Return, from the material below, each line in which the word "color" is present.

**DATASET CONTENT**
┄┄┄┄┄┄┄┄┄┄┄┄┄┄┄┄┄┄┄┄
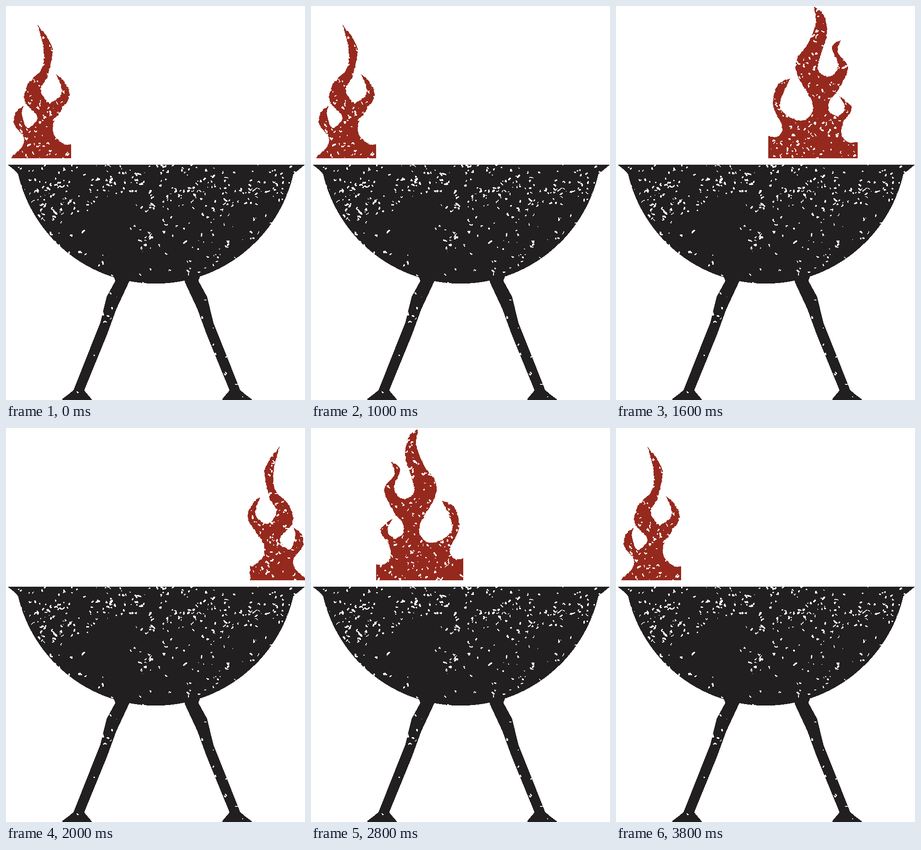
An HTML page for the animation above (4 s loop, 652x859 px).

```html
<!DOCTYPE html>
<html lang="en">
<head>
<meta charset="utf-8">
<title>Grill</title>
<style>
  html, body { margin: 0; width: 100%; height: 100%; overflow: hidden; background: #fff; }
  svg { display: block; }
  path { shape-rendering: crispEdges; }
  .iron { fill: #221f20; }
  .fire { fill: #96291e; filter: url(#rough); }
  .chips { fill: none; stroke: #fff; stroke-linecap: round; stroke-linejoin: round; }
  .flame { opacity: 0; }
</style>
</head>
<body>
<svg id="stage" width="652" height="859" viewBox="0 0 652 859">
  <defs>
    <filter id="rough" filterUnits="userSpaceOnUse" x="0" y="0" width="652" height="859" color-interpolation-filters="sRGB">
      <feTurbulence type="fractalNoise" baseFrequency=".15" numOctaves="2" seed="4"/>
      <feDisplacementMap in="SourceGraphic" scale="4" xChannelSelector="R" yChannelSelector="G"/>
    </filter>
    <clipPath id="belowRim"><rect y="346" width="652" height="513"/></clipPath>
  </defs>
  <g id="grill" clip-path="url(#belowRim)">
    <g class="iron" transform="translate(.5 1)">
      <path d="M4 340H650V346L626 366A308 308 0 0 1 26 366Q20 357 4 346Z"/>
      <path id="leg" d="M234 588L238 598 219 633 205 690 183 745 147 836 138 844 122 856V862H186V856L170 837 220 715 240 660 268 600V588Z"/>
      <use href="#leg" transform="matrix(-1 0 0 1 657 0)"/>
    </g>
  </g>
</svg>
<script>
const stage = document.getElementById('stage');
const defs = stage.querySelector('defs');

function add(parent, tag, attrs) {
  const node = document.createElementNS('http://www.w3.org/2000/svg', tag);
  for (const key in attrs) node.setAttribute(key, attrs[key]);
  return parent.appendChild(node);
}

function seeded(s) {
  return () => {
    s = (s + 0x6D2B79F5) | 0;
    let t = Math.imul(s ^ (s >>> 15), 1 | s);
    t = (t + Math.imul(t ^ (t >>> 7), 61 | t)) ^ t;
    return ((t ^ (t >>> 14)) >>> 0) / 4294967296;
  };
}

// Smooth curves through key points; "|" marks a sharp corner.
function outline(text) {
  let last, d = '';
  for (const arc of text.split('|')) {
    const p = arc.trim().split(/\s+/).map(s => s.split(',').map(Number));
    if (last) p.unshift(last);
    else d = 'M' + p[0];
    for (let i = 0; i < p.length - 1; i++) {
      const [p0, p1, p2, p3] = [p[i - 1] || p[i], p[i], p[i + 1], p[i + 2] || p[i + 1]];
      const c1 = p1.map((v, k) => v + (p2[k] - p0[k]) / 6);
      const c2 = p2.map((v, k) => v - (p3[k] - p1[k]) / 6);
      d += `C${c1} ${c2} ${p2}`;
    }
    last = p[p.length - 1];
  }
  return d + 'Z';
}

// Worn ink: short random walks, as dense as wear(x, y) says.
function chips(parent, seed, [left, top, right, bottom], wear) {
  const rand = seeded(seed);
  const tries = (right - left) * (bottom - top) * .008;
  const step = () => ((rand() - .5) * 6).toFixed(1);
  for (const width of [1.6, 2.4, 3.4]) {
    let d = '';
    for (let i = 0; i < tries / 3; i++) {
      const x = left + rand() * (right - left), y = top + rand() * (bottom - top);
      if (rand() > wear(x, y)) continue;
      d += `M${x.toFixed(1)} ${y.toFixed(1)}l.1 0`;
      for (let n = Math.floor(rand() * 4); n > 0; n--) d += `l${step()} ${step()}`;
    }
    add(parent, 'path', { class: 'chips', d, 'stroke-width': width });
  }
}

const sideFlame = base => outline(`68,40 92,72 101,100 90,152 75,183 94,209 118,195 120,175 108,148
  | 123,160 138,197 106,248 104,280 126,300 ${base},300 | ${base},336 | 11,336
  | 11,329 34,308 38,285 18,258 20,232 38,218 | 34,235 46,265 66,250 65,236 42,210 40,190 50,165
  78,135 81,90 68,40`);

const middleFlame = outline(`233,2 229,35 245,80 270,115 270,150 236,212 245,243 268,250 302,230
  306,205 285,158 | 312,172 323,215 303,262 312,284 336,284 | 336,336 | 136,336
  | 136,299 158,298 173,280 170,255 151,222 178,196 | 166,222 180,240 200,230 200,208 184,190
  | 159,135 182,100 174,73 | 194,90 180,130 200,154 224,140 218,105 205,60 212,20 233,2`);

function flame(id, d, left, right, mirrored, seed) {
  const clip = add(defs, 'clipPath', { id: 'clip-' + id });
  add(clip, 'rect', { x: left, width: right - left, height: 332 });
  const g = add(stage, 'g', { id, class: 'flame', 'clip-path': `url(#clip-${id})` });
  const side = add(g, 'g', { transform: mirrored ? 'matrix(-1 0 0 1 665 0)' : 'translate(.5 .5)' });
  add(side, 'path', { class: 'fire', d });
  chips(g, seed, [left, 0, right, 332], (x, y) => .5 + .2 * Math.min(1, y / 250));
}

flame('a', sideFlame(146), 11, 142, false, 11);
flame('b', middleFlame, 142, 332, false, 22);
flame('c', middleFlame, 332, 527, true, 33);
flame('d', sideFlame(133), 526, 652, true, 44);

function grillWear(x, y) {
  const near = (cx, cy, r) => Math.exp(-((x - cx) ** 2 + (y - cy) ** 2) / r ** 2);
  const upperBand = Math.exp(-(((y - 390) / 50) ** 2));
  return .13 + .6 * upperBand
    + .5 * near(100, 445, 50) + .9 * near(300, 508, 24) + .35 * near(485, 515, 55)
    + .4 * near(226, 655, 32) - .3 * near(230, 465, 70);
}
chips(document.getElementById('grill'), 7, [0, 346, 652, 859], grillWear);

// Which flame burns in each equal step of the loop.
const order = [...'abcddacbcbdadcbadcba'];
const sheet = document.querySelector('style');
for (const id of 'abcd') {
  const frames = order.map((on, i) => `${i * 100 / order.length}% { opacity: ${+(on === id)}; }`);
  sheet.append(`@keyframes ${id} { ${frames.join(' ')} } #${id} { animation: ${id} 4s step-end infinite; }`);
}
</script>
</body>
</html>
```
┄┄┄┄┄┄┄┄┄┄┄┄┄┄┄┄┄┄┄┄
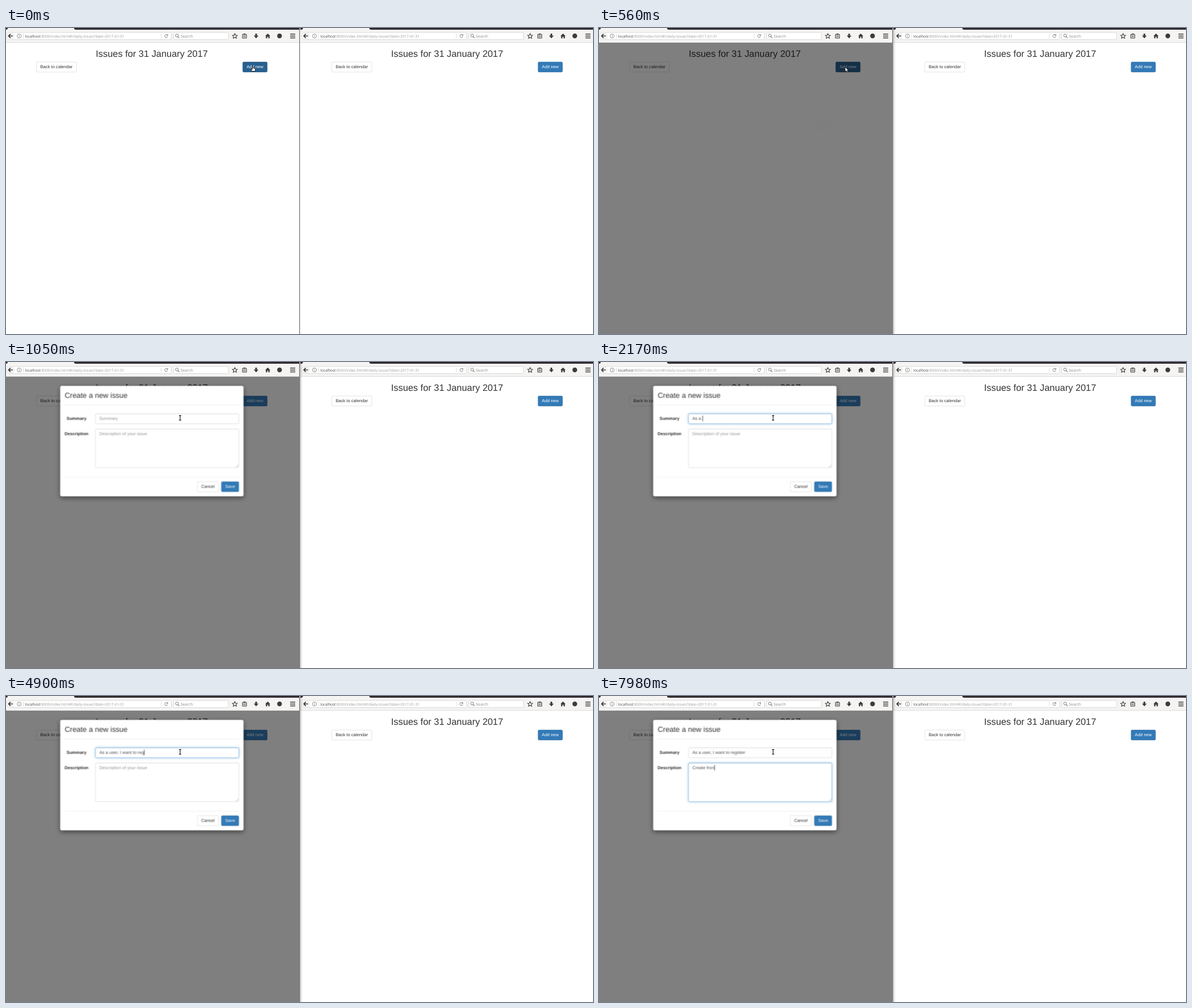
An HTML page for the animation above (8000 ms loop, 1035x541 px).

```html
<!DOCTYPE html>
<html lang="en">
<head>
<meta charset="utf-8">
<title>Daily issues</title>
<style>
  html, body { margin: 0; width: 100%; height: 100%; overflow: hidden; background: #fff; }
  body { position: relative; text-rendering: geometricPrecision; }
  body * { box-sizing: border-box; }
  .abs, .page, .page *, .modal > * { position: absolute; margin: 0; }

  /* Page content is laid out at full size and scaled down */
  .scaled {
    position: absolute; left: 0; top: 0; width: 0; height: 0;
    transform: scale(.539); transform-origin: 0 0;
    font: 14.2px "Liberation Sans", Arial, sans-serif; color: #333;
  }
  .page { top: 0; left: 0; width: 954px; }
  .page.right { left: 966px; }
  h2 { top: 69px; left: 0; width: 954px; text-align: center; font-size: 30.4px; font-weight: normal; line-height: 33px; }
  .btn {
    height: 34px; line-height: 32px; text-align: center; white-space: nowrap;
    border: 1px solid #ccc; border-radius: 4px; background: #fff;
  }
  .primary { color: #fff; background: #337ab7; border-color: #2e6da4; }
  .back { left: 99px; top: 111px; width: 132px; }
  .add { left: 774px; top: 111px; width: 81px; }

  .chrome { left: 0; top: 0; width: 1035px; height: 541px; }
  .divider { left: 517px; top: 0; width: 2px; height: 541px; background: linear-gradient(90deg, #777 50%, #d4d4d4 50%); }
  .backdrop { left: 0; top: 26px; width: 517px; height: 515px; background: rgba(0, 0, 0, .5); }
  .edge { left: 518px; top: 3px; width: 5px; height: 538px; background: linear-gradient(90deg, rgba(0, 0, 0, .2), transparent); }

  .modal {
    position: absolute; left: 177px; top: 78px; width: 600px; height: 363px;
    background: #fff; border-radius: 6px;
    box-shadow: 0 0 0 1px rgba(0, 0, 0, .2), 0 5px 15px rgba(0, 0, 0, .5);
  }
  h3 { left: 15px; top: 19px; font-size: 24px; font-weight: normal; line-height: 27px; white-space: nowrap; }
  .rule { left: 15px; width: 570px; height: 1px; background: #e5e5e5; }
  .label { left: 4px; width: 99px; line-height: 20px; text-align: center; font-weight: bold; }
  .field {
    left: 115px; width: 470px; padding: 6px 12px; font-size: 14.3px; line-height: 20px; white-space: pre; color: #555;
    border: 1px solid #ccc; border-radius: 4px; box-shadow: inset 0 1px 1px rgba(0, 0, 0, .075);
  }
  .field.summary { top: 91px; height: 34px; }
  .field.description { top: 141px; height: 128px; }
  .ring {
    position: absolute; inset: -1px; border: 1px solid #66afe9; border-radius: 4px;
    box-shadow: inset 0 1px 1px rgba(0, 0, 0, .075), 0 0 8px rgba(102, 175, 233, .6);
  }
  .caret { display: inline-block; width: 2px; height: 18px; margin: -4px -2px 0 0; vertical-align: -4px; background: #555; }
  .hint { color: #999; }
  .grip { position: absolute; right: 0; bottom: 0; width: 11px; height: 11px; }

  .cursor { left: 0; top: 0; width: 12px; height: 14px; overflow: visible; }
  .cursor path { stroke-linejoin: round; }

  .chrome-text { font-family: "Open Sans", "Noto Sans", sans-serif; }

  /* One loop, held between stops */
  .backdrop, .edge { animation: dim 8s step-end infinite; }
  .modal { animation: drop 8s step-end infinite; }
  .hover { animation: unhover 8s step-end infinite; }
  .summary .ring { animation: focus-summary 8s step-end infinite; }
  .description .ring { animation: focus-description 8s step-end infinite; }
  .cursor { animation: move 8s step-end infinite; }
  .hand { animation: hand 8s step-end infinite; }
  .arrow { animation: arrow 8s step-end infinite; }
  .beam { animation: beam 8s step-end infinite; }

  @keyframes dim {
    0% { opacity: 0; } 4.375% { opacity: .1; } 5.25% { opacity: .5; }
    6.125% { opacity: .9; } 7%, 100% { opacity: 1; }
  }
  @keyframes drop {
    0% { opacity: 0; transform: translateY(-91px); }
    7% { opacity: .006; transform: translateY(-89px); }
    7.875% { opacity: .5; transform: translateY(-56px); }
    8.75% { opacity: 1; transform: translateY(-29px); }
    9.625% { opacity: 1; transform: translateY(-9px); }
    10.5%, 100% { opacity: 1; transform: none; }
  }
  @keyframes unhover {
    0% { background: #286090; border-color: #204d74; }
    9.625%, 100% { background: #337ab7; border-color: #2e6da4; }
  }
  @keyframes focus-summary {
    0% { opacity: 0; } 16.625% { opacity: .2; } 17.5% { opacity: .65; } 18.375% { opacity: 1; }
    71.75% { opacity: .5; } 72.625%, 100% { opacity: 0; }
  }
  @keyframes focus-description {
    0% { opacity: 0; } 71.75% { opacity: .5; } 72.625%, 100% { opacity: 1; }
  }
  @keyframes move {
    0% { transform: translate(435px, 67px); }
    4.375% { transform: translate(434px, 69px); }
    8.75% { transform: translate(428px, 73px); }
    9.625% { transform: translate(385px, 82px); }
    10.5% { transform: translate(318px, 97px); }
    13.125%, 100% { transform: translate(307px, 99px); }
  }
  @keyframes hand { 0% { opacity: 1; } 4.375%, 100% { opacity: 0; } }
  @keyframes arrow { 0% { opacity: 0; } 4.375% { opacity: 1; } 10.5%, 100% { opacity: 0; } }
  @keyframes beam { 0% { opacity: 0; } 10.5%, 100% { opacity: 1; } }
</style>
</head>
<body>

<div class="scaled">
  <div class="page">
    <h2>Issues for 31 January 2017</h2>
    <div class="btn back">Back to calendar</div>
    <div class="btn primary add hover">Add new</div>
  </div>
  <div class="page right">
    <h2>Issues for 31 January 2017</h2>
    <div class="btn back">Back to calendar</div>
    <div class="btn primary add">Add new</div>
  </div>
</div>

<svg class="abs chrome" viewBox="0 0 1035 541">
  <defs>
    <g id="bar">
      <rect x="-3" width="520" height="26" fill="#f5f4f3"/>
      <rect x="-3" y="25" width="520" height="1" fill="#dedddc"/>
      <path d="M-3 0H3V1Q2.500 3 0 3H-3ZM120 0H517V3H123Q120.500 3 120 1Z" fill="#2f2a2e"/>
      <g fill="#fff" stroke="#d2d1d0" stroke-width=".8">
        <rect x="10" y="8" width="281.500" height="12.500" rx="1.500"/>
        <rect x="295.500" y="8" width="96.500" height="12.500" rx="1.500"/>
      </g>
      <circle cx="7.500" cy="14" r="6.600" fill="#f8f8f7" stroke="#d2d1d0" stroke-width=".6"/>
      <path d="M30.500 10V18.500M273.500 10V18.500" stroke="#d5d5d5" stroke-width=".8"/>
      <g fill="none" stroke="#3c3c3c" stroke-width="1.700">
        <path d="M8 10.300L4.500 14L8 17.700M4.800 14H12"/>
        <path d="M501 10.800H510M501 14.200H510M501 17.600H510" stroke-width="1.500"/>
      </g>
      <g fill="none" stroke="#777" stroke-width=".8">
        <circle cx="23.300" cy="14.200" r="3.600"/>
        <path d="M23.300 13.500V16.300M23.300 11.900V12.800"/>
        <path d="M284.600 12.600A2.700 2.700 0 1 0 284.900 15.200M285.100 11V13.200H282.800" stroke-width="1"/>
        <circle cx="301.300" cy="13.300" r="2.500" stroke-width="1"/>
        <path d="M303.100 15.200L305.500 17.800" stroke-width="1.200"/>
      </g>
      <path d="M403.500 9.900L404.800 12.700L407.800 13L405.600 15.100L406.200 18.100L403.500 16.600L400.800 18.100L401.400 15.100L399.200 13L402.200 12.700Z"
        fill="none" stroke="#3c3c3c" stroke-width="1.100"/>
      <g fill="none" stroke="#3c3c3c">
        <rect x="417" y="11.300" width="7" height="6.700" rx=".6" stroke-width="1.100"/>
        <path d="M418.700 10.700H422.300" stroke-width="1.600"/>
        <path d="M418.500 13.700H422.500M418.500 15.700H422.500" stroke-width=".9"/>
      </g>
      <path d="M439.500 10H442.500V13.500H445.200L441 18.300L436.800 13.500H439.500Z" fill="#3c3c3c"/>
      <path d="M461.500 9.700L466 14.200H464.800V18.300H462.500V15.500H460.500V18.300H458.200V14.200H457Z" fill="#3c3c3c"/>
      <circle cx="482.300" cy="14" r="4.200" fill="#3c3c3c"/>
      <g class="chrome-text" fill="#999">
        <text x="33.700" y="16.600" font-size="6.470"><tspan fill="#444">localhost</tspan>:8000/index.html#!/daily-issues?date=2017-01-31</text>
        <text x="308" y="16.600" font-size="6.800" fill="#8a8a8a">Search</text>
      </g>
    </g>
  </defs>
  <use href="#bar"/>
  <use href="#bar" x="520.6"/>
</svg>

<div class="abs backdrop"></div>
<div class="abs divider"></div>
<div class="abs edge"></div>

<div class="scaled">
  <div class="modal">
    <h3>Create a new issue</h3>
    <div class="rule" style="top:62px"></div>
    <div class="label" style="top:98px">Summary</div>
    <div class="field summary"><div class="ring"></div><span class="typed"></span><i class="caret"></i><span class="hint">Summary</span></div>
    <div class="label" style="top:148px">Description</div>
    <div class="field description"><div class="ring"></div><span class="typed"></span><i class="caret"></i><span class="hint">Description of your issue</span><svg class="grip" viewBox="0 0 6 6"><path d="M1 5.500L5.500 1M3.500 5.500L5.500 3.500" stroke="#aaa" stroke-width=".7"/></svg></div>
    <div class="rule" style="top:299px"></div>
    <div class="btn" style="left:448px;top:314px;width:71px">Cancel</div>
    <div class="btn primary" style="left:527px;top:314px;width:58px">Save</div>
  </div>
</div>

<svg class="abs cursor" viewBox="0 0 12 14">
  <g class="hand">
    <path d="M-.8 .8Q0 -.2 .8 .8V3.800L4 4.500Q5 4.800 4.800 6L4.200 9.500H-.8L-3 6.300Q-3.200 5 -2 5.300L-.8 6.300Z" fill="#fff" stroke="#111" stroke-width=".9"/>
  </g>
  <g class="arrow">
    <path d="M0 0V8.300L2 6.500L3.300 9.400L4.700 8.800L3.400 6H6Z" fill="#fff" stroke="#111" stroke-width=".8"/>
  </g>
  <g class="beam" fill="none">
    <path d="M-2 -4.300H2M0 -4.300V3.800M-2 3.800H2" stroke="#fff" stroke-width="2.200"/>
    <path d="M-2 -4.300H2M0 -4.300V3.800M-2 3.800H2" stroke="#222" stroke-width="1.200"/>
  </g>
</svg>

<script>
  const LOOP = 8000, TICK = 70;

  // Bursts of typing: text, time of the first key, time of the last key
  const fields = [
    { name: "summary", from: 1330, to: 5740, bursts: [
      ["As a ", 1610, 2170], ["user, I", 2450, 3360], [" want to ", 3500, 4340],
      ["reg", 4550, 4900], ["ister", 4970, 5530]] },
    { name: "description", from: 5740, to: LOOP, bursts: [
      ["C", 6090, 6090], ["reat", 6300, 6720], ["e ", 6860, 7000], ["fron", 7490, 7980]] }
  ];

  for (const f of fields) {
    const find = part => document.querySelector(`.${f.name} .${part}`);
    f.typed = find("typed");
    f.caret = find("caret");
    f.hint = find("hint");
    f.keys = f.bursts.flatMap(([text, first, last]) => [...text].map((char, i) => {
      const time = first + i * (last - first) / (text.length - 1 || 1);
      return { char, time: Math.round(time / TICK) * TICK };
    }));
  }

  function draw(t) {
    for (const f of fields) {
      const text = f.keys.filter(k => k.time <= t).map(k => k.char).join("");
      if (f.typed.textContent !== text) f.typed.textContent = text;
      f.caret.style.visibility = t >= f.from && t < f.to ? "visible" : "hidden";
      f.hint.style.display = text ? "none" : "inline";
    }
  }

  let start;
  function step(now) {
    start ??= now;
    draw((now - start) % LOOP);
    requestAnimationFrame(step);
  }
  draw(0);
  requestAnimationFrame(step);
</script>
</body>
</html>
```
┄┄┄┄┄┄┄┄┄┄┄┄┄┄┄┄┄┄┄┄
**RESPONSE TO THE TASK**
    <filter id="rough" filterUnits="userSpaceOnUse" x="0" y="0" width="652" height="859" color-interpolation-filters="sRGB">
    font: 14.2px "Liberation Sans", Arial, sans-serif; color: #333;
  .primary { color: #fff; background: #337ab7; border-color: #2e6da4; }
    left: 115px; width: 470px; padding: 6px 12px; font-size: 14.3px; line-height: 20px; white-space: pre; color: #555;
  .hint { color: #999; }
    0% { background: #286090; border-color: #204d74; }
    9.625%, 100% { background: #337ab7; border-color: #2e6da4; }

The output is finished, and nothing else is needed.